The Michigan Association of Chiefs of Police say a bill in the state Senate would handcuff their ability to combat drug crimes.
But lawmakers say the bill would reinstate due process.
Civil asset forfeiture allows officers to seize property they suspect is involved with illegal activity - without pressing charges.
A bill in the state senate would require a conviction before police can seize property worth under 50-thousand dollars.
Bill sponsor, Republican Representative Peter Lucido said the forfeiture program needs more checks and balances.
“You’re not going to take my money or my property and tell me I’m guilty of something until you prove it. That’s what this is all about: fairness, justice, and most importantly: due process.”
Robert Stevenson with the Michigan Association of Chiefs of Police said checks and balances are already in place.
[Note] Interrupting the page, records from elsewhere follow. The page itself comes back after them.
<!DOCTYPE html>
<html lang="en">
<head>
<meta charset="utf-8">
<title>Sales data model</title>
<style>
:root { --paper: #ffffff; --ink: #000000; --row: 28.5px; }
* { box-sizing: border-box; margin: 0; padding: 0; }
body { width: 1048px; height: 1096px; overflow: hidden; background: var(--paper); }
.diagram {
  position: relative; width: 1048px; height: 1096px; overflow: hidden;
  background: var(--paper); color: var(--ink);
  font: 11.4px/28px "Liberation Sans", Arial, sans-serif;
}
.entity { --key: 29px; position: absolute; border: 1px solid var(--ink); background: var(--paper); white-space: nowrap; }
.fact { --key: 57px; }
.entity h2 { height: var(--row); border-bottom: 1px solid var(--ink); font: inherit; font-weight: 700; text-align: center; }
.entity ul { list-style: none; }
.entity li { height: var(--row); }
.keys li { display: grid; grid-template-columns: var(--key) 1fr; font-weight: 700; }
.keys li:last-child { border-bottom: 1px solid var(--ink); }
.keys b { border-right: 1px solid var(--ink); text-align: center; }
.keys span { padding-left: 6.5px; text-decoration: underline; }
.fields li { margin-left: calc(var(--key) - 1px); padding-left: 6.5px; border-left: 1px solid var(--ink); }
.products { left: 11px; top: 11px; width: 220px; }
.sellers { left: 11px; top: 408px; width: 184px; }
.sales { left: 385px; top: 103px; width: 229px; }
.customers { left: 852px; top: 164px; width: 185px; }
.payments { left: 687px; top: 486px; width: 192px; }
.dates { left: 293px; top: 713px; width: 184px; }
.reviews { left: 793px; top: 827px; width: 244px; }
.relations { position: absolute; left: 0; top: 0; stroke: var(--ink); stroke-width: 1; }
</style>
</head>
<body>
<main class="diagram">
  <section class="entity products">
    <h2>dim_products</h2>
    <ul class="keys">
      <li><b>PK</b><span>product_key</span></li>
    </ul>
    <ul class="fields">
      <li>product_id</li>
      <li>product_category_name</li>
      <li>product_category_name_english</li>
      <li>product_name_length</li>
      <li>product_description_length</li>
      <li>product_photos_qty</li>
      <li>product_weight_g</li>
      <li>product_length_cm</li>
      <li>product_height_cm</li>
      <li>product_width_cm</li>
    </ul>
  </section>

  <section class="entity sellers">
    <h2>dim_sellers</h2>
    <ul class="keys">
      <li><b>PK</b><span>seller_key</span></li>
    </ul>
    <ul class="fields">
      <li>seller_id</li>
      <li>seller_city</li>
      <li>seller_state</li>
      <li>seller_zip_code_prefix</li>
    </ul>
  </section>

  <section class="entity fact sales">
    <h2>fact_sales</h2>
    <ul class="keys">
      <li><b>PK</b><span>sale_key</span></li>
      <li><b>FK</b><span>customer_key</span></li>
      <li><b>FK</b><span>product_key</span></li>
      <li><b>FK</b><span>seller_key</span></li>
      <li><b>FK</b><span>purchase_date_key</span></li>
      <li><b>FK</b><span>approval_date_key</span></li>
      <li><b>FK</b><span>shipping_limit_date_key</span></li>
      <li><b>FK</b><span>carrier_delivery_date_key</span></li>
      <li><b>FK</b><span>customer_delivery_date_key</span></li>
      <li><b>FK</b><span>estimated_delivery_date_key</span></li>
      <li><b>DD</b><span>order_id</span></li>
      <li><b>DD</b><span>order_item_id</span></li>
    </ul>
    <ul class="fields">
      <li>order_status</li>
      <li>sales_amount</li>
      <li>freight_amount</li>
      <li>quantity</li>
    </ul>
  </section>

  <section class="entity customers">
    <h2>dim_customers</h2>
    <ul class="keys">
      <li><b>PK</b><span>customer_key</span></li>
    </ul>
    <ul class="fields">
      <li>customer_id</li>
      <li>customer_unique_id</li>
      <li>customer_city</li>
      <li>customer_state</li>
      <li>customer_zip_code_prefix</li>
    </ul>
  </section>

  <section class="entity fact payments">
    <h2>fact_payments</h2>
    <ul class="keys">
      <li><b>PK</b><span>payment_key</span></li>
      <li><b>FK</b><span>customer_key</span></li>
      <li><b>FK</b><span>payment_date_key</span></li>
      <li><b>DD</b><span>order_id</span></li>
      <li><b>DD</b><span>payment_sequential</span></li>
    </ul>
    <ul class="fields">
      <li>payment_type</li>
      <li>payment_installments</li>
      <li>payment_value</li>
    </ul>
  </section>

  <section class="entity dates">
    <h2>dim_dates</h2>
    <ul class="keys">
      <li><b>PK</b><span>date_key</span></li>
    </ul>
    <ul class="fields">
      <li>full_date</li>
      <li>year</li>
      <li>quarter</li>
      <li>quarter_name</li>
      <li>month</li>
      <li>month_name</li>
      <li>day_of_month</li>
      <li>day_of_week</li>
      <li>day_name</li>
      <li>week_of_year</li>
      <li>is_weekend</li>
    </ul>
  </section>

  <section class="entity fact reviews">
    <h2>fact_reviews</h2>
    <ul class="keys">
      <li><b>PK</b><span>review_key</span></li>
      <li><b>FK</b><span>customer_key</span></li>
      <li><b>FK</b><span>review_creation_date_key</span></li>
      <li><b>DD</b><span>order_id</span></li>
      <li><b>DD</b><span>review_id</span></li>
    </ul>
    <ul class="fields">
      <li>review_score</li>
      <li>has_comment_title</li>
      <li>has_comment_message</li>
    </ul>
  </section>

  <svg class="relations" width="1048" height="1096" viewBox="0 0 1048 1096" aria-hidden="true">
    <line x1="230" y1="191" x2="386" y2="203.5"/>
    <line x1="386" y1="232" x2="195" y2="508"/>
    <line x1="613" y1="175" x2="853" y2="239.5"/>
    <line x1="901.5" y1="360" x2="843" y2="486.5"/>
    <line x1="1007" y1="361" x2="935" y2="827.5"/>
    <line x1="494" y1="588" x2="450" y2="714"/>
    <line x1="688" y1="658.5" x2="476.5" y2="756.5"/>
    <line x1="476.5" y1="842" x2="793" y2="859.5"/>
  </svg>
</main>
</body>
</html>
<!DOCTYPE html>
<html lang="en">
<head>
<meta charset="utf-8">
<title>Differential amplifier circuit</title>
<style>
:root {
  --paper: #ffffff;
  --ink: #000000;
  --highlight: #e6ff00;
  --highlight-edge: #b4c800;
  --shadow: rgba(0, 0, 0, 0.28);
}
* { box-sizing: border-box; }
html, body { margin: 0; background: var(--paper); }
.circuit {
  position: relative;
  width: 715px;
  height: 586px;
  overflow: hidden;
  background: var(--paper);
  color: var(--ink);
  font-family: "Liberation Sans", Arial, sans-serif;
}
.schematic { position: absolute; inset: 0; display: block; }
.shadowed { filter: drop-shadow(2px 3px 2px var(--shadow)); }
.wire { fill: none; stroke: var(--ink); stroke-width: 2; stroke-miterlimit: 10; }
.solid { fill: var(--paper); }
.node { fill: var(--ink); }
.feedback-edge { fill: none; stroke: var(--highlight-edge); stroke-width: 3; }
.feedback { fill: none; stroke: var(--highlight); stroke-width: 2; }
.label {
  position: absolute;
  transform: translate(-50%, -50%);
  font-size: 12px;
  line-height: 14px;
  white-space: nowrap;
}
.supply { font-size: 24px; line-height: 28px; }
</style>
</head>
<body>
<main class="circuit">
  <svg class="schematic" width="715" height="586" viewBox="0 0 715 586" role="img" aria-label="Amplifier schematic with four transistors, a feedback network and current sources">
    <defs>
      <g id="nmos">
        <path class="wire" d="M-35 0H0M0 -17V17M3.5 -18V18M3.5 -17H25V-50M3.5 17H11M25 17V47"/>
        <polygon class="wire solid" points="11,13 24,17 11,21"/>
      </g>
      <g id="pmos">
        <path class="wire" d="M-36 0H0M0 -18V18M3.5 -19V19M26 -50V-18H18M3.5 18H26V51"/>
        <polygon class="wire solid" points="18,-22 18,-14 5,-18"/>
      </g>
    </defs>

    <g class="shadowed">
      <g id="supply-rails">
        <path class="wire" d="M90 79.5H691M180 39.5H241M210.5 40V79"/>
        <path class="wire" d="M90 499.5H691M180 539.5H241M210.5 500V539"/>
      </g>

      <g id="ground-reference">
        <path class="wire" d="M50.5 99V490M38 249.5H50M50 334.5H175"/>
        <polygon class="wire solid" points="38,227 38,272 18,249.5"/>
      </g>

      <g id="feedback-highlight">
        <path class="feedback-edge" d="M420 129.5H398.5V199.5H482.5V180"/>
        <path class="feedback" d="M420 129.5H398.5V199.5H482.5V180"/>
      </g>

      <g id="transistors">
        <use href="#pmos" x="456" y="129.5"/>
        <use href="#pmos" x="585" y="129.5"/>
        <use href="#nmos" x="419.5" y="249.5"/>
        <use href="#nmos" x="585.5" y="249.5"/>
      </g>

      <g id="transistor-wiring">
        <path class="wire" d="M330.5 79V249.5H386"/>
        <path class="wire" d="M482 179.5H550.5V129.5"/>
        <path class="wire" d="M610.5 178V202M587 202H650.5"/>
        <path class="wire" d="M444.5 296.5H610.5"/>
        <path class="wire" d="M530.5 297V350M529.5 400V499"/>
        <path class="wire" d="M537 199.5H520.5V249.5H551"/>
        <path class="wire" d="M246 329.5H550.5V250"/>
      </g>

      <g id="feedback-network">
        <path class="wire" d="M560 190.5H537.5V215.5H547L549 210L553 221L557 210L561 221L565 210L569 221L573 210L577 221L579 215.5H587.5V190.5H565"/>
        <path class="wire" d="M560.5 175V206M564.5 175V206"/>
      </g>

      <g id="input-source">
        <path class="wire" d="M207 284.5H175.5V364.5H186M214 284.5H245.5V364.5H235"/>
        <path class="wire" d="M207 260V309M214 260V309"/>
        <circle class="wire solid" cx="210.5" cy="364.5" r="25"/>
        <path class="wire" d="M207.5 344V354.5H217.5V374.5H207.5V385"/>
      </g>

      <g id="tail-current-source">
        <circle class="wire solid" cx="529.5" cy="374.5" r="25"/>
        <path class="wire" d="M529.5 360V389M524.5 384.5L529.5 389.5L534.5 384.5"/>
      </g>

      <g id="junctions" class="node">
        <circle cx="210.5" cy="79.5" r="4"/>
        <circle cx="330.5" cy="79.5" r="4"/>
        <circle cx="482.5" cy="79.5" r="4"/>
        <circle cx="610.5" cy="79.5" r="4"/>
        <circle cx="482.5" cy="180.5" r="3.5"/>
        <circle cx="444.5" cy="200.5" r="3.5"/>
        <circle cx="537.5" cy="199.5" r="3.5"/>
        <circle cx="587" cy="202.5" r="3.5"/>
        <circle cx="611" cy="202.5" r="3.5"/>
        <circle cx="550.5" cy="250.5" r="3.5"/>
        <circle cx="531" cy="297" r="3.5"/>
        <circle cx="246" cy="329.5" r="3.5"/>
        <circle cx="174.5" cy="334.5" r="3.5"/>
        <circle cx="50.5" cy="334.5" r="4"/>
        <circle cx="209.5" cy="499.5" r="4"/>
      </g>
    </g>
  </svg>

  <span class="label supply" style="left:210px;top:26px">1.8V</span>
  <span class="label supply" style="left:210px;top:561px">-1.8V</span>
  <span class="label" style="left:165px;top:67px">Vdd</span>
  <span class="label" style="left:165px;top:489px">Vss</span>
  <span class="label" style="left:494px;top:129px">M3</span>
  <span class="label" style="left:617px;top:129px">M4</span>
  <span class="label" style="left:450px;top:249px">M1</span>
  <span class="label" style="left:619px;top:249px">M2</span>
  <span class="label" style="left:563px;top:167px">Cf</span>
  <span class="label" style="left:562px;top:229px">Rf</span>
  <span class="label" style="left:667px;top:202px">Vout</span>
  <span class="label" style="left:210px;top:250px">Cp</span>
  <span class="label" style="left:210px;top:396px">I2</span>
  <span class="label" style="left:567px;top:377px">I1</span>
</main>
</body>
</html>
“We have to prove that there’s a nexus between anything we seize and narcotics trafficking and we have to prove that with clear and convincing evidence.”
But Lucido said the current standard is fairly subjective.
“They discern whether or not they believe the assets are required as a result of drugs.”
Lucido said these subjective measures can incentivize departments to seize assets to pad police budgets.
Stevenson said that just isn’t the case.
“No police department can seize enough money to run their police department. That just doesn’t happen. And don’t forget on any of these cases the prosecutor has to be involved. There are checks and balances - which there should be.”
According to the 2017 Police Forfeiture Report state proceeds from forfeiture were worth over 12 million dollars.
Lucido pointed out that while people can contest property seizure in court it often requires money that has been seized by police.
Police are not currently required to return property if charges are not brought or if a person is acquitted.
The bill passed out of house and has been referred to a Senate Committee.